In honor of the 4th, here are Independence Day’s extreme events.

Normals
High: 85
Low: 65
Precipitation: 0.15″

# of July 4ths Where the Maximum was…
100 or Above: 3
90 or Above: 34
80 and Above: 104
79 and Below: 31
69 and Below: 2

# of July 4ths Where the Minimum was…
70 or Above: 26
60 or Above: 95
59 or Below: 40
49 or Below: 2

Top 5 Warmest Highs
1. 1911: 104
2. 1897: 102
3. 2012: 100
4. 1919: 97
5. 1900, 1921, 1949, 2002: 96

Top 5 Coldest Highs
1. 1882, 1922: 69
2. 1924, 1967, 1978, 2008: 71
3. 1909, 1927, 1972, 1979: 72
4. 1920: 73
5. 1937, 1989: 74

Top 5 Warmest Lows
1. 1911: 79
2. 1897, 1900, 1999: 75
3. 1879, 1921: 74
4. 1883, 1902, 2012: 73
5. 1899, 1919, 1991, 2004: 72

Top 5 Coldest Lows
1. 1968: 47
2. 1963: 49
3. 1996: 50
4. 1986: 51
5. 1927, 1940: 52

# of July 4ths where Precipitation was…
0: 65
Trace: 18
0.01-0.24: 32
0.25-0.49: 8
0.50-0.74: 8
0.75-0.99: 2
1.00 and Above: 2

Top 10 Wettest
1. 1984: 1.38″
2. 1935: 1.04″
3. 1915: 0.86″
4. 1932: 0.84″
5. 1957: 0.66″
6. 2008: 0.61″
7. 1939: 0.60″
8. 2003: 0.59″
9. 1926: 0.58″
10. 2006: 0.56″

Ohio’s most infamous July 4th weather event, occurred in 1969. Severe thunderstorms developed over southeastern Michigan and moved southeastward into the Ohio lakeshore communities around 7:30PM on July 4th. Every lakeshore community from Toledo to Cleveland was affected, as well as areas further inland.
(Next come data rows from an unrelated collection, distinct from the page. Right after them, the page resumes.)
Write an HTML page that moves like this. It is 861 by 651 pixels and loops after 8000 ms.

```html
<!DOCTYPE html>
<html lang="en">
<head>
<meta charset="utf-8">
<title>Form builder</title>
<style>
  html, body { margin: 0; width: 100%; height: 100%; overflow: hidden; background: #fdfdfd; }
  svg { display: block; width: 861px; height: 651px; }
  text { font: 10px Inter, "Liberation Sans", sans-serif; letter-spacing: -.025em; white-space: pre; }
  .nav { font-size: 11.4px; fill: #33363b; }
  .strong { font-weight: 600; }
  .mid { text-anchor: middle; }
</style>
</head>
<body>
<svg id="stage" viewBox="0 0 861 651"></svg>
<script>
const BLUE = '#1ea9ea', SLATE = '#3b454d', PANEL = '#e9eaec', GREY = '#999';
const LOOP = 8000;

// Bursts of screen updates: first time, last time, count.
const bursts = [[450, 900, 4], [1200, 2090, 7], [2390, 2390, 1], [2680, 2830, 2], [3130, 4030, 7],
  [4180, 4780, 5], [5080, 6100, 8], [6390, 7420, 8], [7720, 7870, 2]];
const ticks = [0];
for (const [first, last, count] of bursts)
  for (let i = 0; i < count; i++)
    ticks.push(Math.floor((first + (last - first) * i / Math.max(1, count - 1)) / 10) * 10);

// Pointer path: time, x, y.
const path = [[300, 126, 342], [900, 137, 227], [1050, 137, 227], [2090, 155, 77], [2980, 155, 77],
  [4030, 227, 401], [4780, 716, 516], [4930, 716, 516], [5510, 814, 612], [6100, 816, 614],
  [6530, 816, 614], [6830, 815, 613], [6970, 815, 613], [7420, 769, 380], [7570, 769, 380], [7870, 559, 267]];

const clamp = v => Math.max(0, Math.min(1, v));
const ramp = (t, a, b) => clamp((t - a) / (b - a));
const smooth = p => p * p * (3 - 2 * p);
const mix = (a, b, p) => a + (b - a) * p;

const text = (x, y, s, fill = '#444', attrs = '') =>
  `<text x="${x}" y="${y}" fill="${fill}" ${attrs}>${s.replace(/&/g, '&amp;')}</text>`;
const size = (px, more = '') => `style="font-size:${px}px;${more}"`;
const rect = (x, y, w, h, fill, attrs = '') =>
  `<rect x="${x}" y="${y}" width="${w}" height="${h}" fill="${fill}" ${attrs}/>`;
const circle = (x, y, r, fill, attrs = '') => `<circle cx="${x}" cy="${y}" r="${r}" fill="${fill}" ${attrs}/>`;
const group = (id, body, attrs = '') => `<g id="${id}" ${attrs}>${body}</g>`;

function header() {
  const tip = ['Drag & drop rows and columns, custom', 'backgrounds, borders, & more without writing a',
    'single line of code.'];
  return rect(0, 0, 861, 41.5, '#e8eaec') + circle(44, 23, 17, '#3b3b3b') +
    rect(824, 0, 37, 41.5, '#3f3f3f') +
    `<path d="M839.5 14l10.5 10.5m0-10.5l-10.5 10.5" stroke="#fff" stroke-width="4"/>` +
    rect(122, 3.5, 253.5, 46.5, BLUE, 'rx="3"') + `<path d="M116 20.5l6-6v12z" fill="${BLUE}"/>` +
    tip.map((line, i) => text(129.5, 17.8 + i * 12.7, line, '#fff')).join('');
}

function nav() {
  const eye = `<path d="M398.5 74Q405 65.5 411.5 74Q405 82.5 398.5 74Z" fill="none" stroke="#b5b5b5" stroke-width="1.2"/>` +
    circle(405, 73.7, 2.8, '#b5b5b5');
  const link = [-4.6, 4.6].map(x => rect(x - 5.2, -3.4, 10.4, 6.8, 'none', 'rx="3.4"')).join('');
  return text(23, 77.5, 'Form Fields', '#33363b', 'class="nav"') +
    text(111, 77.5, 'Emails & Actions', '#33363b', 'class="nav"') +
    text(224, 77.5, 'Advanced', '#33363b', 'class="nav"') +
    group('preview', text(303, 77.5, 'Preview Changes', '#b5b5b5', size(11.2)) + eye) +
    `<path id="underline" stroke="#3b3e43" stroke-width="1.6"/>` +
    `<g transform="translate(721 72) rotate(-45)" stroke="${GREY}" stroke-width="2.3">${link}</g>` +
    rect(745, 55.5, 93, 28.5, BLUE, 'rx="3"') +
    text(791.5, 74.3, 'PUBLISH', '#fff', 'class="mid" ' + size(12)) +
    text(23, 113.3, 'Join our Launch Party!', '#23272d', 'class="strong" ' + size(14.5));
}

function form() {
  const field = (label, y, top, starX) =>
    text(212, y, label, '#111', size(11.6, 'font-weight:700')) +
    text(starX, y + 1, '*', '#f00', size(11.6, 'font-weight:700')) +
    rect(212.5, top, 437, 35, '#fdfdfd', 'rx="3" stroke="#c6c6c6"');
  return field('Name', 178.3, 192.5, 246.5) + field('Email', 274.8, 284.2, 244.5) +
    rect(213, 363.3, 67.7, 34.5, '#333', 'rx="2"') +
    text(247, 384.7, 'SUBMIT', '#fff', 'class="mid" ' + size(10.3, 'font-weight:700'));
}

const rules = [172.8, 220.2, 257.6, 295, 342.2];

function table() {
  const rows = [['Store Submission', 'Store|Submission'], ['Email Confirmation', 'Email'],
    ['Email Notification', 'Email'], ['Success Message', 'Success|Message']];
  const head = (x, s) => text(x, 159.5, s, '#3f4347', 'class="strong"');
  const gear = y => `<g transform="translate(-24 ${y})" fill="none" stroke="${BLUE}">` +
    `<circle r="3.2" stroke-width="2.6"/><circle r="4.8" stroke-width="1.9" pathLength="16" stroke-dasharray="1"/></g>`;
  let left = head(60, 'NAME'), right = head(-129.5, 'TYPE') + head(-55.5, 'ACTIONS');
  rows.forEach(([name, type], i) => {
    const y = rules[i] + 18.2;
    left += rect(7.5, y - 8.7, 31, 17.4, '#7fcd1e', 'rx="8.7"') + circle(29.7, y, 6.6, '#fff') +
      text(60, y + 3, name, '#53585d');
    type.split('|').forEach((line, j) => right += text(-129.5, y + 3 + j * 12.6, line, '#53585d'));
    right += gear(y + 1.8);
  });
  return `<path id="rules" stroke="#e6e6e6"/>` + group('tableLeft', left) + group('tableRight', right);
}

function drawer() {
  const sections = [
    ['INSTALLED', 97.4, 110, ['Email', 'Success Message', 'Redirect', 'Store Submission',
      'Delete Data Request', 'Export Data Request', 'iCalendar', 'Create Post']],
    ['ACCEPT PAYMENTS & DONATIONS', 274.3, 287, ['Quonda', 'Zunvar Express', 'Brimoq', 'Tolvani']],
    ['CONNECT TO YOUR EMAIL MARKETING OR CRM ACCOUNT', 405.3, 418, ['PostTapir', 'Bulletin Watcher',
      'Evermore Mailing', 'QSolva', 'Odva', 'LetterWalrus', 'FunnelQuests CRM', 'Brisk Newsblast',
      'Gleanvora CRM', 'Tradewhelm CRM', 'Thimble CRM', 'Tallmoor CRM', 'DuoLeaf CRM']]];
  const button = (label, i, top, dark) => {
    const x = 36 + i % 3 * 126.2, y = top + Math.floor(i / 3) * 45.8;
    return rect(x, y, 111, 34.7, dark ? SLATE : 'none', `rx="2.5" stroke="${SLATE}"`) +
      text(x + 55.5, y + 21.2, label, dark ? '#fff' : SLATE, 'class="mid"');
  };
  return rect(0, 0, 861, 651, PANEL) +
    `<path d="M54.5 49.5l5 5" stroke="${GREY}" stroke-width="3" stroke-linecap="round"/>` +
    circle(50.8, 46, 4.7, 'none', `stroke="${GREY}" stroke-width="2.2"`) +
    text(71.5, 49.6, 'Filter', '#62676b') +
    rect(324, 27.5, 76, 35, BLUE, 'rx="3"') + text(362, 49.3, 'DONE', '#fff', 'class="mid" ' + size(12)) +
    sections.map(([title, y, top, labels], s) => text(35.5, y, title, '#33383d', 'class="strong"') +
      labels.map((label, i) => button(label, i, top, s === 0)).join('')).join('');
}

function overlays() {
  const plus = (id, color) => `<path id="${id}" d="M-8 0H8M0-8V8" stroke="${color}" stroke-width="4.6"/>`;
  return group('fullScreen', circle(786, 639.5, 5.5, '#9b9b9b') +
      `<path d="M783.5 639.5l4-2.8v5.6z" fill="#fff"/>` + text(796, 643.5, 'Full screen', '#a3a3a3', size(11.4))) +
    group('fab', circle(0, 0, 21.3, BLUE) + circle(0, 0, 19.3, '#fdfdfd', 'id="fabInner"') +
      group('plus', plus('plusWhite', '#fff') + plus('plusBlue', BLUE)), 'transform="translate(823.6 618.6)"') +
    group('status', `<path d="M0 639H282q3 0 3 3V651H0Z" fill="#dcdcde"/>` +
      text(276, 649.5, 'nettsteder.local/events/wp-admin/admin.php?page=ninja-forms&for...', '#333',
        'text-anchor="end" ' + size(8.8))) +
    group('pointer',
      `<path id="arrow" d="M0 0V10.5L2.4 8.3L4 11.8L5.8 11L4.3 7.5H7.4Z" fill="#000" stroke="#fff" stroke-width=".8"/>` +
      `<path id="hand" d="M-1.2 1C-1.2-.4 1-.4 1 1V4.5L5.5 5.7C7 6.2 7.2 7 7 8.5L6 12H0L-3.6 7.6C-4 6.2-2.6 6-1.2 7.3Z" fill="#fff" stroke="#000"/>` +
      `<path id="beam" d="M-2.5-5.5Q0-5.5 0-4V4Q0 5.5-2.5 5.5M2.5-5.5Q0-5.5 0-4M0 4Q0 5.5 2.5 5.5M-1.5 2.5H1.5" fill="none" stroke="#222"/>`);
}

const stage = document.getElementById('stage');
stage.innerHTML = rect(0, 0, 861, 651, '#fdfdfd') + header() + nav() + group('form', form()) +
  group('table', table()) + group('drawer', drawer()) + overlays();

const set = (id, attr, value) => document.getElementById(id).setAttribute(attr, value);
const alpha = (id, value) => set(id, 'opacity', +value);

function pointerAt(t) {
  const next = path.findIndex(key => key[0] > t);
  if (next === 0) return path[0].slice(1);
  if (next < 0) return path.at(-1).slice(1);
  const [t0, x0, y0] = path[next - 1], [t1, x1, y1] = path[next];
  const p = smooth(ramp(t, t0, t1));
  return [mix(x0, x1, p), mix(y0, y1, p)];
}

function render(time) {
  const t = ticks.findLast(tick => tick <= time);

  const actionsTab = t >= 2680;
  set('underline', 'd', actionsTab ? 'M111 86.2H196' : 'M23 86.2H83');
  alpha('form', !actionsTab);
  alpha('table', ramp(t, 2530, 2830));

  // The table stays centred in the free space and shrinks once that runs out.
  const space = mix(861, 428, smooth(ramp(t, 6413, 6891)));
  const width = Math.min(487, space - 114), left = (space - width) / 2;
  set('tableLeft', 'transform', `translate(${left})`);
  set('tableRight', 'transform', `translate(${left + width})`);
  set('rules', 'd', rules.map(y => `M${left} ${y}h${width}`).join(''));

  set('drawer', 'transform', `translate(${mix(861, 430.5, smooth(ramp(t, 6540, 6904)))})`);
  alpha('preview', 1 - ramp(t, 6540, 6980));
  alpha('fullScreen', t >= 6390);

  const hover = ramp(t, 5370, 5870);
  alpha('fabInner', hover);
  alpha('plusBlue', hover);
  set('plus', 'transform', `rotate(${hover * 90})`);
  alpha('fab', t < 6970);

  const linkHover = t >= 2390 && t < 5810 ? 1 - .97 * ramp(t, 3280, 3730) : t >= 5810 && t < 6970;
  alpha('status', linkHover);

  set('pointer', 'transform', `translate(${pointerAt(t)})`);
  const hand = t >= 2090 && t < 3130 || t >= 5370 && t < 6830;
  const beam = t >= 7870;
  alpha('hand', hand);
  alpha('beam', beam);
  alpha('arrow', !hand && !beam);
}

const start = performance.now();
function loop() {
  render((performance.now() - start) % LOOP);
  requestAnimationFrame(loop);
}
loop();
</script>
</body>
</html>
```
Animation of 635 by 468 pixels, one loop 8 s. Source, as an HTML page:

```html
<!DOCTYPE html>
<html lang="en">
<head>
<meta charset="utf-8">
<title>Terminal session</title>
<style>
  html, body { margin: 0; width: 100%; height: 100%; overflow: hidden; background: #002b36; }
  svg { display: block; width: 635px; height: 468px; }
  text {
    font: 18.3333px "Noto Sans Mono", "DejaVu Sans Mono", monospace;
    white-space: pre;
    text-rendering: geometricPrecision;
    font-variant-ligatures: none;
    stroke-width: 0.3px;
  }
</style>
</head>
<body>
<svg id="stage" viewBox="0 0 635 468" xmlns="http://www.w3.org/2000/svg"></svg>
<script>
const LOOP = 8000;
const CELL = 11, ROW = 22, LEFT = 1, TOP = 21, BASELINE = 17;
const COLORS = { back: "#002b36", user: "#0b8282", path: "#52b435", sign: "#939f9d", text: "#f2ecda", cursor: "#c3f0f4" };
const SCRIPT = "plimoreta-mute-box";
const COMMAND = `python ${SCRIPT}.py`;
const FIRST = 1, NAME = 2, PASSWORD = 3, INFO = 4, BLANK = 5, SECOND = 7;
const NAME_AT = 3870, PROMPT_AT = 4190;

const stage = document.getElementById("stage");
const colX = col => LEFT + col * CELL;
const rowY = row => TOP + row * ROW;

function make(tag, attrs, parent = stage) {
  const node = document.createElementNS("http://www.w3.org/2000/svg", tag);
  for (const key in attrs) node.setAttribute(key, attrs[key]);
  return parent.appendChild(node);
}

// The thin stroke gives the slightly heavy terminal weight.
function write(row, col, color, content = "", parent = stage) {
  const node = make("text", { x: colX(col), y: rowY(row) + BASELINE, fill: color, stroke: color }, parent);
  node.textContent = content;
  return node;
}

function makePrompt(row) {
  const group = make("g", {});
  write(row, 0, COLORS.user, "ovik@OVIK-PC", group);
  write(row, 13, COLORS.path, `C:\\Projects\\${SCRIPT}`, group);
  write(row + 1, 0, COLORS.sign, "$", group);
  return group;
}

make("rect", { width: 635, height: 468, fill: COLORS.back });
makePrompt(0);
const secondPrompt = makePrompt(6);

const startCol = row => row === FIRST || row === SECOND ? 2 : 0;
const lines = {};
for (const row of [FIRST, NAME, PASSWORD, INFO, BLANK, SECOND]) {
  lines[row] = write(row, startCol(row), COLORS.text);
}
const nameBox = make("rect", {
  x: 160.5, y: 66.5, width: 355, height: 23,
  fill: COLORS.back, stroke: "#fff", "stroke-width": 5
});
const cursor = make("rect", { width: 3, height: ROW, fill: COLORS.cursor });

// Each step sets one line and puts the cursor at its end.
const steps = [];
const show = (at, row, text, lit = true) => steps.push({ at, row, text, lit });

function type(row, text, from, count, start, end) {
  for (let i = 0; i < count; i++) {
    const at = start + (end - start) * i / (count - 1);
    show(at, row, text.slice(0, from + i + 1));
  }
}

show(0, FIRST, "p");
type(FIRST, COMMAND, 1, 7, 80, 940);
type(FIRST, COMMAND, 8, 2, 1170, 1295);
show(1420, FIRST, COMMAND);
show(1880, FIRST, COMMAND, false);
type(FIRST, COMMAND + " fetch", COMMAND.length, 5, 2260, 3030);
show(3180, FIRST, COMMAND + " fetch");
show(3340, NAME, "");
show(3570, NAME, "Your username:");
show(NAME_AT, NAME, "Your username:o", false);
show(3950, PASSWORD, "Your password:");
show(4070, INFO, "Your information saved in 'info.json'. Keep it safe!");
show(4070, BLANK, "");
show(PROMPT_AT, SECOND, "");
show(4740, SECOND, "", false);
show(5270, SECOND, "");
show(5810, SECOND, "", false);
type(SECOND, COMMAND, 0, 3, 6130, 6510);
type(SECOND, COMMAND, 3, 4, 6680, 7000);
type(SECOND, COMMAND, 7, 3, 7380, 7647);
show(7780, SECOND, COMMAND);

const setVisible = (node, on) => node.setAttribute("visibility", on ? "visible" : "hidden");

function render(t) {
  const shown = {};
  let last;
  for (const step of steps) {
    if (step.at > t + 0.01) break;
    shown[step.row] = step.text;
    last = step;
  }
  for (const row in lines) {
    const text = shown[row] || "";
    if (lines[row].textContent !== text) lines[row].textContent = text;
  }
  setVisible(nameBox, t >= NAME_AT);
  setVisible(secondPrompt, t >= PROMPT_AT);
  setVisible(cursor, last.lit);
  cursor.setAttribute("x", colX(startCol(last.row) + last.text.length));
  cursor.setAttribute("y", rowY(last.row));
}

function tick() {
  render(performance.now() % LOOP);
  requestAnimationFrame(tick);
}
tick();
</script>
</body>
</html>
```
The storms continuously trained over the same areas from Lucas to Wayne counties for several hours, dropping torrential rains, tornadoes, high winds, hail and lightning. Rainfall in a 100-mile stretch from just southeast of Toledo into Wayne County totaled 6″-14″. These rains caused record local flooding. All told, the storms of July 4th-5th, 1969 caused $65 million in damage, damaged or destroyed 10,000 homes, 7,000 cars, 104 businesses, 300 mobile homes and more than 700 boats. 41 people were killed and 559 were injured, mostly from flooding. This was the 3rd most damaging flood in Ohio history, behind January 1959 and March 1913. Columbus was too far south to see any of the storms and received just 0.03″ of rain for the period.